The authors, unfortunately, do not recognize the degree to which their patients have formed a deep identification with their inner passivity, even to the point that helplessness has become a masochistic attachment. As a form of therapy, the authors encourage analysts to become more empathetic with their patients, including a willingness to share with their patients their own feelings of helplessness. Empathy certainly does have some benefit for the patient, but it’s not as beneficial as teaching the patient about inner conflict and the powerful pull of inner passivity.
The patient’s inner predicament must be analyzed. Patients need to be taught the principles of inner conflict. They need to see their own psyche more objectively, more clinically, in order to break free of these emotional attachments to the negative side. They need an analyst who can show them, through their reactions to everyday experiences and through correct interpretation of their psychological defenses, precisely how they continually revert to their passive side and how they cover up the fact of doing so. Analysts, in other words, need to raise the quality of the insight they provide. Empathy alone might validate the impression that a chronic sense of helplessness is somehow a normal response to modern life.
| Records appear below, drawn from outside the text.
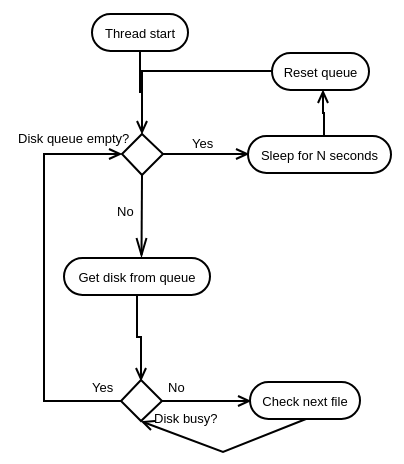
<!DOCTYPE html>
<html lang="en">
<head>
<meta charset="utf-8">
<title>Disk queue thread flowchart</title>
<style>
:root { --ink: #000; --paper: #fff; }
* { box-sizing: border-box; }
html, body { margin: 0; overflow: hidden; background: var(--paper); }
.flowchart {
  position: relative; width: 404px; height: 464px; overflow: hidden;
  background: var(--paper); color: var(--ink);
  font: 13px/16px "Liberation Sans", Arial, sans-serif;
}
.connectors { position: absolute; inset: 0; fill: none; stroke: var(--ink); stroke-width: 2; }
.decision { fill: var(--paper); }
.step {
  position: absolute; display: flex; align-items: center; justify-content: center;
  height: 39px; padding-top: 2px; border: 2px solid var(--ink); border-radius: 20px;
  background: var(--paper); white-space: nowrap;
}
.start { left: 91px; top: 13px; width: 98px; }
.reset { left: 271px; top: 52px; width: 99px; }
.sleep { left: 247px; top: 135px; width: 145px; }
.get-disk { left: 63px; top: 257px; width: 148px; }
.check { left: 249px; top: 381px; width: 112px; }
.label { position: absolute; white-space: nowrap; }
.queue-empty { left: 18px; top: 131px; }
.empty-yes { left: 192px; top: 136px; }
.empty-no { left: 117px; top: 204px; }
.busy-yes { left: 92px; top: 380px; }
.busy-no { left: 168px; top: 380px; }
.disk-busy { left: 154px; top: 411px; }
</style>
</head>
<body>
<main class="flowchart">
  <svg class="connectors" width="404" height="464" viewBox="0 0 404 464" aria-hidden="true">
    <defs>
      <path id="arrowhead" d="M-11 -5 L0 0 L-11 5"/>
    </defs>
    <g class="lines">
      <path d="M140 51 V92 H142 V132"/>
      <path d="M272 71 H142 V132"/>
      <path d="M163 154 H247"/>
      <path d="M324 136 V113 H323 V92"/>
      <path d="M142 175 L141.5 255"/>
      <path d="M137 294 V337 H141 V379"/>
      <path d="M162 401 H249"/>
      <path d="M121 401 H44 V154 H120"/>
      <path d="M306 419 L223 452 L143 422"/>
    </g>
    <g class="arrowheads">
      <use href="#arrowhead" transform="translate(142 132) rotate(90)"/>
      <use href="#arrowhead" transform="translate(247 154)"/>
      <use href="#arrowhead" transform="translate(323 92) rotate(-90)"/>
      <path d="M136.5 238 L141.5 255 L146.5 238"/>
      <use href="#arrowhead" transform="translate(141 379) rotate(90)"/>
      <use href="#arrowhead" transform="translate(249 401)"/>
      <use href="#arrowhead" transform="translate(120 154)"/>
      <path d="M155 421 L143 422 L151 430"/>
    </g>
    <g class="decisions">
      <polygon class="decision" points="142,134 163,154 142,175 122,154"/>
      <polygon class="decision" points="141,380 162,401 141,421 121,401"/>
    </g>
  </svg>

  <div class="step start">Thread start</div>
  <div class="step reset">Reset queue</div>
  <div class="step sleep">Sleep for N seconds</div>
  <div class="step get-disk">Get disk from queue</div>
  <div class="step check">Check next file</div>

  <span class="label queue-empty">Disk queue empty?</span>
  <span class="label empty-yes">Yes</span>
  <span class="label empty-no">No</span>
  <span class="label busy-yes">Yes</span>
  <span class="label busy-no">No</span>
  <span class="label disk-busy">Disk busy?</span>
</main>
</body>
</html>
Acts of wanton violence such as Holmes committed are becoming more widespread throughout the world. Is this a harbinger of what lies beneath in the collective unconscious? It’s conceivable that many members of our race are increasingly entangled in helpless feelings in the face of “future shock” involving rapidly changing economic, social, technological, and environmental conditions. Before the strain worsens on our social fabric, we need to recognize that our psyche is prepared to embellish the feeling of helplessness, and thereby to accentuate the sense of victimhood and to heighten our dissension.